TWENTY-three years ago, one of Britain's first heart transplant patients – a brave young girl named Sabrina Holmes – rode in a Rolls Royce to a Morrisons store to perform the official ribbon cutting ceremony.

Sabrina, then six, had won a competition in The Northern Echo to be a VIP for a day – the main event being the ribbon cutting at the new multi-million pound store at Morton Park in Darlington.

Morrisons staff, in the middle of a refit over the last few months, found the newspaper clippings from the event in 1995.

Customer relations manager Mark Waller said: "I found all these stories about Sabrina and how she had cut the ribbon and met Ken Morrison, and I knew I had to try and track her down to see if she would be able to reopen our store after its refurbishment."

But when he finally traced her mother, Karen Holmes, through Facebook, it was to hear the most tragic news.

Sabrina, from Darlington, and a former Whinfield and Haughton school pupil, died in 1999, just a month away from her 12th birthday, after becoming ill from an infection.

She had a groundbreaking heart transplant aged three, with a heart donated from a boy in Scotland who had been knocked down running towards an ice cream van.
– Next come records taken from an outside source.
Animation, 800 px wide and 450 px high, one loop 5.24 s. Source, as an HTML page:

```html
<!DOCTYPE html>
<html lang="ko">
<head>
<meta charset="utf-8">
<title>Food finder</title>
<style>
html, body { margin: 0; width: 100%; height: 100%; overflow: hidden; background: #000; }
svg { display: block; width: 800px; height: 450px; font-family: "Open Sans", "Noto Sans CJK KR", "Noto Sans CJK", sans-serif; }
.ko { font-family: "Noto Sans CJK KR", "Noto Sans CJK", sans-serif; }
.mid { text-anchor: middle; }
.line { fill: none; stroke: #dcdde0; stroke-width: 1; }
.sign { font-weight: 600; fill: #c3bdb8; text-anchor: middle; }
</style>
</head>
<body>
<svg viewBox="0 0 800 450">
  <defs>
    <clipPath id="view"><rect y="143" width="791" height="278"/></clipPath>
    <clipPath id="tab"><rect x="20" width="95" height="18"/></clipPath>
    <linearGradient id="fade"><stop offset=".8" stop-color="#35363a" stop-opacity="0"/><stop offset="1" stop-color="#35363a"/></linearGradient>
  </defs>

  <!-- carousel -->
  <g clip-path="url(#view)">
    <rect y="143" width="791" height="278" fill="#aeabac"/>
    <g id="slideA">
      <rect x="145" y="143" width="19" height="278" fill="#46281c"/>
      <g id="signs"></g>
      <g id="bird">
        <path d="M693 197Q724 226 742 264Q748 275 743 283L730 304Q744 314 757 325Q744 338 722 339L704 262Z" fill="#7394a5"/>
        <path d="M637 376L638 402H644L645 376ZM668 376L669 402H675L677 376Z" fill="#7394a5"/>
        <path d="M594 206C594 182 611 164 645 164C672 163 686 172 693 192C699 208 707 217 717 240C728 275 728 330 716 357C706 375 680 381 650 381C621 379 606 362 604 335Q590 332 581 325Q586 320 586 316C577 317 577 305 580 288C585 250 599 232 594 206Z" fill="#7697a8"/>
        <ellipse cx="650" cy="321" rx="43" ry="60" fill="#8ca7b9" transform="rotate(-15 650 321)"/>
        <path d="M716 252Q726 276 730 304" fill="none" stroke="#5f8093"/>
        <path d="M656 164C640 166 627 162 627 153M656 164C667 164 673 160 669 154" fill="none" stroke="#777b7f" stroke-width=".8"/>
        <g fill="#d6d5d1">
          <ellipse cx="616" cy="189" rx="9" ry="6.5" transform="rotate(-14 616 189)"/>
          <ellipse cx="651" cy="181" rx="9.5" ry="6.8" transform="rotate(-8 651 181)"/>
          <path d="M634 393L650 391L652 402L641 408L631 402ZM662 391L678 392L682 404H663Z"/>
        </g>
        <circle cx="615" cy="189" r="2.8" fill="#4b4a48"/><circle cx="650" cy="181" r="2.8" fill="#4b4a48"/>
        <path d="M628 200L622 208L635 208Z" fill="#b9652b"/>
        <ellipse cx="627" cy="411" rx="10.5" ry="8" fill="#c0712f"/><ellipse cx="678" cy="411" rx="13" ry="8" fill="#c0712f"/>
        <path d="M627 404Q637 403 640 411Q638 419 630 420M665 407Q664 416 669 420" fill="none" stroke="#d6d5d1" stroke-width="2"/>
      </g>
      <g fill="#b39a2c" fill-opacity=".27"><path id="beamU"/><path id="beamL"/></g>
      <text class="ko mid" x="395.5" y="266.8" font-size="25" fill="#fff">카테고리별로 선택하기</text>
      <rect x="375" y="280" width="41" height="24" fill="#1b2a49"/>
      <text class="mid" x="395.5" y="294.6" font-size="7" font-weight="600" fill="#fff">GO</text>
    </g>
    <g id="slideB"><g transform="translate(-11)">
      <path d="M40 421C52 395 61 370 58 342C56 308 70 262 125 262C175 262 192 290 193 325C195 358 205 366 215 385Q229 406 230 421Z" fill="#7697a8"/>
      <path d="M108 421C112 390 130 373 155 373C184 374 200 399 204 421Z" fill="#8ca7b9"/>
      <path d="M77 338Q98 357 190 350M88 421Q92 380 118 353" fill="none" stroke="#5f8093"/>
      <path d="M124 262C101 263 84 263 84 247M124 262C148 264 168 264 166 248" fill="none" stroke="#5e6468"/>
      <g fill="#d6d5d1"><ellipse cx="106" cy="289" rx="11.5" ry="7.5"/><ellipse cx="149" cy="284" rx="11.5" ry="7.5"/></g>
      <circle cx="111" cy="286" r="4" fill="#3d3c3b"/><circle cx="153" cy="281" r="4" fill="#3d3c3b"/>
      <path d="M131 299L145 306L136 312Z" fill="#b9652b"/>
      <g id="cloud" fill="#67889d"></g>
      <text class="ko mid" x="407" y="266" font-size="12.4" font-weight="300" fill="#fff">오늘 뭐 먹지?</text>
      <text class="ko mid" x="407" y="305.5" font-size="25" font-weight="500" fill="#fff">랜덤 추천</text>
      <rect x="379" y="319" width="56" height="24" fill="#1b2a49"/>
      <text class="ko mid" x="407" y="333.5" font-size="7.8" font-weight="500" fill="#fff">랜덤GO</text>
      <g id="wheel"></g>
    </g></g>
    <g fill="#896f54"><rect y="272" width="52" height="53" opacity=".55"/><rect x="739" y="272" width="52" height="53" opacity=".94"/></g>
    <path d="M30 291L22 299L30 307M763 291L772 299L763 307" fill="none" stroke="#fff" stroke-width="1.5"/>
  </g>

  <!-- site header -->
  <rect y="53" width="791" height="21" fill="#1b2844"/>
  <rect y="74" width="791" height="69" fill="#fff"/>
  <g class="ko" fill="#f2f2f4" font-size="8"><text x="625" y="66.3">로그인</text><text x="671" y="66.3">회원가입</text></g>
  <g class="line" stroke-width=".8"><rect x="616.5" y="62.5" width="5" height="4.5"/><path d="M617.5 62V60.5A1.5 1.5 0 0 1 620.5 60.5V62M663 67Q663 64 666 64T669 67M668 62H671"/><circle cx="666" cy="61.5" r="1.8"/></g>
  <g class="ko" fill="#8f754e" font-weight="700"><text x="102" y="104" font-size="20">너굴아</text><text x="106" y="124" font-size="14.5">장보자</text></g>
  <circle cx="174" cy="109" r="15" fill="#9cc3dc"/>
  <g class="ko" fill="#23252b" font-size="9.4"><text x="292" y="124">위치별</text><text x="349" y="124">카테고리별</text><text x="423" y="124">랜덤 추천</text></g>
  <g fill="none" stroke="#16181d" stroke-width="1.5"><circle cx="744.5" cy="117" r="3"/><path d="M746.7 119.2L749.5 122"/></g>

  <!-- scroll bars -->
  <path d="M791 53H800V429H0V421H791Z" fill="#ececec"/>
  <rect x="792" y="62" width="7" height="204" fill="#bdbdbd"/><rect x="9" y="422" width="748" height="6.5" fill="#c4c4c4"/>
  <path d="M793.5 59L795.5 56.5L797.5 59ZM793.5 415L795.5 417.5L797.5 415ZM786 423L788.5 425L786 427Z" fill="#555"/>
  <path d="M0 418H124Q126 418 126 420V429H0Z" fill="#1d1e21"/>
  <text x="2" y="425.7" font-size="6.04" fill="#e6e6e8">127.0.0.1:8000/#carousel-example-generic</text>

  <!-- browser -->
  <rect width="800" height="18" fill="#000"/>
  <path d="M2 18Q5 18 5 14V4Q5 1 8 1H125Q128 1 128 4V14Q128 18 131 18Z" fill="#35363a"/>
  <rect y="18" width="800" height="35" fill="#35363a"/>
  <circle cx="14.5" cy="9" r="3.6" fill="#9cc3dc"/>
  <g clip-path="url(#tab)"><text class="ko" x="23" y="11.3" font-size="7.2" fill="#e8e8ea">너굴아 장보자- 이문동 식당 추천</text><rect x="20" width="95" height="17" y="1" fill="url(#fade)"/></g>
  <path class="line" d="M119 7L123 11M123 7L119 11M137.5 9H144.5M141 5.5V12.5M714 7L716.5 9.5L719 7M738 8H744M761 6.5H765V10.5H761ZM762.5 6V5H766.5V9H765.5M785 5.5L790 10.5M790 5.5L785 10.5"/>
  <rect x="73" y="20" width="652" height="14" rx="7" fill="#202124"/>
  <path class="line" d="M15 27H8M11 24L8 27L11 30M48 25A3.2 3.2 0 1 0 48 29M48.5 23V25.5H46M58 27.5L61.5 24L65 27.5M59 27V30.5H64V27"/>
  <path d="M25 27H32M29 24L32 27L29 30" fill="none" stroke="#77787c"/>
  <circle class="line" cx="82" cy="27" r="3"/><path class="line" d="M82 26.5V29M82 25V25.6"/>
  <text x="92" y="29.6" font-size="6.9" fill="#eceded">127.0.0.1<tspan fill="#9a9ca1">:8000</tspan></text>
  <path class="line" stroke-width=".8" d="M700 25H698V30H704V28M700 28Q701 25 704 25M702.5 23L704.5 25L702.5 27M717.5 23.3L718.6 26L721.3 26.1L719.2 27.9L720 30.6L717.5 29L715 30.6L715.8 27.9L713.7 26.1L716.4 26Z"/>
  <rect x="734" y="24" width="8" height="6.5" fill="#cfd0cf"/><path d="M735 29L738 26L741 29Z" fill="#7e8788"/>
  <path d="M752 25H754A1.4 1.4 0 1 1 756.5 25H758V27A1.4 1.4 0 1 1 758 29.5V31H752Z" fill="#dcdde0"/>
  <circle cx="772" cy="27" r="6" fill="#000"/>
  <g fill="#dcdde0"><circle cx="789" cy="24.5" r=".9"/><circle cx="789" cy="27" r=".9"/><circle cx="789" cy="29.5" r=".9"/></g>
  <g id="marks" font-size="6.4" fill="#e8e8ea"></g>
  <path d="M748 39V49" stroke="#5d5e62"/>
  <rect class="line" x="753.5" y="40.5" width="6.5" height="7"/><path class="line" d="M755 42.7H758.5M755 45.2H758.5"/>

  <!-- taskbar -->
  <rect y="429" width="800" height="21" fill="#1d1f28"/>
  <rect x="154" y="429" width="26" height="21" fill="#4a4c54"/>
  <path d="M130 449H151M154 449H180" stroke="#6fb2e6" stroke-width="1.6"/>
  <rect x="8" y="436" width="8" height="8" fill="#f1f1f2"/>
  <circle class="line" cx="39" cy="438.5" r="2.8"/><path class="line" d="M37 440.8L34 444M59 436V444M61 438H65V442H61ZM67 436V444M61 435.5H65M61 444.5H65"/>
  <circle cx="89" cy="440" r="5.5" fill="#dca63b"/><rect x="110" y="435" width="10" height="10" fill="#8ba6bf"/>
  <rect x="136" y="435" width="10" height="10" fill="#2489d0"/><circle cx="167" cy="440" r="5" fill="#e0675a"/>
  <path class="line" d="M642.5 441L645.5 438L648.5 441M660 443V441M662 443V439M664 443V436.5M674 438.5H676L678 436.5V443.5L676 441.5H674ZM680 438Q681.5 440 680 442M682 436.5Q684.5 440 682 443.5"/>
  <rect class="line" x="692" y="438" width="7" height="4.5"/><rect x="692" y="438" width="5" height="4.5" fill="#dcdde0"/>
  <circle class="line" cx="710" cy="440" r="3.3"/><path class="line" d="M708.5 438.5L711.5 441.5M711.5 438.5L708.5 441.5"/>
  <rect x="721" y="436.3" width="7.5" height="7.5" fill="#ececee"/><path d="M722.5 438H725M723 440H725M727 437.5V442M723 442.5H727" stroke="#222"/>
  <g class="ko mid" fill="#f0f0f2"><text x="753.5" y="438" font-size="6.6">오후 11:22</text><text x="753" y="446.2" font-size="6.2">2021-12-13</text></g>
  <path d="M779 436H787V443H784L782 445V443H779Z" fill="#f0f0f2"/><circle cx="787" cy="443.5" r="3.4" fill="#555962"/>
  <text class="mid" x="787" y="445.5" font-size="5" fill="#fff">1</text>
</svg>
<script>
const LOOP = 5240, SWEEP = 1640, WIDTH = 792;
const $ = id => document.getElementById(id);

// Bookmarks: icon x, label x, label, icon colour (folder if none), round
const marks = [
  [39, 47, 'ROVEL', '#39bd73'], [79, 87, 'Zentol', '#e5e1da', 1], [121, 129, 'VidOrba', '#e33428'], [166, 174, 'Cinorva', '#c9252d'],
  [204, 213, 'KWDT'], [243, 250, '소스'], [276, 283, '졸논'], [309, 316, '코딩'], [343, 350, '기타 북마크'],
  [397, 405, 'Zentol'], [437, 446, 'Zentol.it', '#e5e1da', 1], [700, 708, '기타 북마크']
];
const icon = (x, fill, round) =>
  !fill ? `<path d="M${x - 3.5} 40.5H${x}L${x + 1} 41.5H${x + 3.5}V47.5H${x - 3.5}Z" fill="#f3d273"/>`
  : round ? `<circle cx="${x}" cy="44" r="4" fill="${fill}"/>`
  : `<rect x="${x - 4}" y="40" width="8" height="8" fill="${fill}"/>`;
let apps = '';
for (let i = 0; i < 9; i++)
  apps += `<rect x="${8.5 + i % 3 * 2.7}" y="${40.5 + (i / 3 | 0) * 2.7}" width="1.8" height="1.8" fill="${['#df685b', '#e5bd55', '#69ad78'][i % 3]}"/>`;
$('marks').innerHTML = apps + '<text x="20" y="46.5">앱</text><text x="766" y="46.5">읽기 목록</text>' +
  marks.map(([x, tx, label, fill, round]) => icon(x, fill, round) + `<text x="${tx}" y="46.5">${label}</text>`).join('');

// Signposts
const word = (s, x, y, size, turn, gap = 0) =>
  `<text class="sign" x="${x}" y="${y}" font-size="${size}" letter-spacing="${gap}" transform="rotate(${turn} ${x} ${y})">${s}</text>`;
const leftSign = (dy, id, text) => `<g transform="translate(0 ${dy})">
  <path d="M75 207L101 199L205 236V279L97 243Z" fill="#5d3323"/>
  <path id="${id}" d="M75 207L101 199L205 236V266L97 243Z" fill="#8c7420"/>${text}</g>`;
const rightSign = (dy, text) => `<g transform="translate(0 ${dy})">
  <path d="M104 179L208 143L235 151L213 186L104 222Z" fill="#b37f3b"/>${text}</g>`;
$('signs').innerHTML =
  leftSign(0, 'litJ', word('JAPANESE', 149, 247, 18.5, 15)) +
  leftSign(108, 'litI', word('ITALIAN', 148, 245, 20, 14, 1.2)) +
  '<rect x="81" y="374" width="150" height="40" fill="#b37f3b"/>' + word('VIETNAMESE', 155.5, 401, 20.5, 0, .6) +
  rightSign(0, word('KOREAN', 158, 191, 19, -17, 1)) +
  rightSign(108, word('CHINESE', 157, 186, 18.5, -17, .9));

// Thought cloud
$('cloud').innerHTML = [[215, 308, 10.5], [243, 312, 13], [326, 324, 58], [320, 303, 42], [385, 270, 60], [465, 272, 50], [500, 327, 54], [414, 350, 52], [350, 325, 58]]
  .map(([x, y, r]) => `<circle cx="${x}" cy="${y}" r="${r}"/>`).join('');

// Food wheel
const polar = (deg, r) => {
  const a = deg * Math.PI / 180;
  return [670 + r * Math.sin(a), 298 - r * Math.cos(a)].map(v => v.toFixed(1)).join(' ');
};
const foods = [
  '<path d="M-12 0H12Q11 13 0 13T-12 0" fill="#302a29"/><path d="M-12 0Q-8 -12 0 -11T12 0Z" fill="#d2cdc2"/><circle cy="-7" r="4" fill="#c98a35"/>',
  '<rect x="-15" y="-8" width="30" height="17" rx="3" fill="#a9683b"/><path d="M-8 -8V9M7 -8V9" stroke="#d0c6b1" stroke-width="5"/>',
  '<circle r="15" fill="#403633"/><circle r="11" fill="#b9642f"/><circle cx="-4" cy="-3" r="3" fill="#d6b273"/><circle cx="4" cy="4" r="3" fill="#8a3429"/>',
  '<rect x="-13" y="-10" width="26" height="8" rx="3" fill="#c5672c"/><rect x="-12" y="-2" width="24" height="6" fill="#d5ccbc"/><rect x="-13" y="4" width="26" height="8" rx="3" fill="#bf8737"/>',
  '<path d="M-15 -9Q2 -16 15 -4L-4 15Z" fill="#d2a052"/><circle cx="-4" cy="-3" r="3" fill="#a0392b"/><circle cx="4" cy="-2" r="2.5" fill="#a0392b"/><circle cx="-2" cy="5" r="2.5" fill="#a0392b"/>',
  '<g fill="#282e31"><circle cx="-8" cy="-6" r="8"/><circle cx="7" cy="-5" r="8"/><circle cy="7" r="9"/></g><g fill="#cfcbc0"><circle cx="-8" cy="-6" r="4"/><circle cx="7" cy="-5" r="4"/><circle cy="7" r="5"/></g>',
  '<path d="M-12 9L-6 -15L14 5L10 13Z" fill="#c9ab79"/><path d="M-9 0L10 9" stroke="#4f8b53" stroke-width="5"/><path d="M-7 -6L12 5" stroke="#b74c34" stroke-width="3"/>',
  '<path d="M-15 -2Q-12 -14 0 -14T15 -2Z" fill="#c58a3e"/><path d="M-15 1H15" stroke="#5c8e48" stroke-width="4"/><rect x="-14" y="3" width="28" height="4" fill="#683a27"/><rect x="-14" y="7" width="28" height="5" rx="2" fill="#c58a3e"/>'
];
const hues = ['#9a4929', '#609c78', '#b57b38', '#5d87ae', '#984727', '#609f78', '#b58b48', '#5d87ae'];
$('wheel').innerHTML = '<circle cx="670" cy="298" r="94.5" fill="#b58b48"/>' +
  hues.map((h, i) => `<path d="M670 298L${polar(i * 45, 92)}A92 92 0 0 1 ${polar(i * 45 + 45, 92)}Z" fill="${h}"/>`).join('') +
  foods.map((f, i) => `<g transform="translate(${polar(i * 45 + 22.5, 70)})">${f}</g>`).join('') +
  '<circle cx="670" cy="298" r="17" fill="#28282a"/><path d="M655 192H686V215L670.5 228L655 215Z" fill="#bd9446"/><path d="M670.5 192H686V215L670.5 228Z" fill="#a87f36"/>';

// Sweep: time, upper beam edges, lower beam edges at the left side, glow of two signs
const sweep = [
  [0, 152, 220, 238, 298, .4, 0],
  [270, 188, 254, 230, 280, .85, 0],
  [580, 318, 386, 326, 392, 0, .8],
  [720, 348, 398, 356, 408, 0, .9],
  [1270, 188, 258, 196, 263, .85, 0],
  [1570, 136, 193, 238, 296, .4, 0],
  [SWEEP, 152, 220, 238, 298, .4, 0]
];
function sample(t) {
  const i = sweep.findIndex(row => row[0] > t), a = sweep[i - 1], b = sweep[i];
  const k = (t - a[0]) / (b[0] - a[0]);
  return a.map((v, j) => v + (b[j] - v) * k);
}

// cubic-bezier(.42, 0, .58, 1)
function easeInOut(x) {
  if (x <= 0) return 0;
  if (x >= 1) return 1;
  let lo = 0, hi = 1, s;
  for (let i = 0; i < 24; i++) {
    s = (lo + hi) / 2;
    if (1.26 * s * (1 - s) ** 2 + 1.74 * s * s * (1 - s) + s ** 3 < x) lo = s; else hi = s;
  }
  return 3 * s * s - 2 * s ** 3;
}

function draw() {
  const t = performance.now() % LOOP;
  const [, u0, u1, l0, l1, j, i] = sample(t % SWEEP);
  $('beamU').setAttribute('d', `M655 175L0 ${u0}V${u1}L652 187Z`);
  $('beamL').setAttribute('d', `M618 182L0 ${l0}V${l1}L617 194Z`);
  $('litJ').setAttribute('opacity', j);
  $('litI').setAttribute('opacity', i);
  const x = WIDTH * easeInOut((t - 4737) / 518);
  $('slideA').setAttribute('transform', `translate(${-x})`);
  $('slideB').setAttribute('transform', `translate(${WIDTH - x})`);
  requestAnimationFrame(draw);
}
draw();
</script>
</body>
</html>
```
That heart gave her almost nine more precious years of life with her family, and enough good health to become a keen gymnast.

But by the age of 11 she began to sicken again and had a small window of time where she could have had a second heart transplant before she became too ill – but there were no hearts available on the register.

Yesterday, her mother Karen, who now lives in Knaresborough, came to the store at 7am to cut the ribbon marking the official reopening of the shop after its multi-million pound refit.

She said: "It's been emotional but actually it's really good to remember Sabrina and talk about her. It was such a long time ago but you never get over it and it is a process of healing to be able to talk about her and remember her with other people.

"I said when she died that she had left a legacy of love and I still stand by that.

"She loved doing the store opening and she always called it 'my Morrisons' because she thought it was her shop. When we came shopping here she would greet the staff she had met that day like they were all her friends. It is so kind of them to arrange this today."

Mr Waller also arranged for a memorial to Sabrina – complete with her favourite creatures, ladybirds – on the wall of the store's cafe, near the children's play area.

This week is transplant week and staff are spending all week trying to raise awareness of organ donation as well as money for the Freeman Hospital charities. Staff dressed as characters from the Greatest Showman yesterday to mark the opening event and transplant week.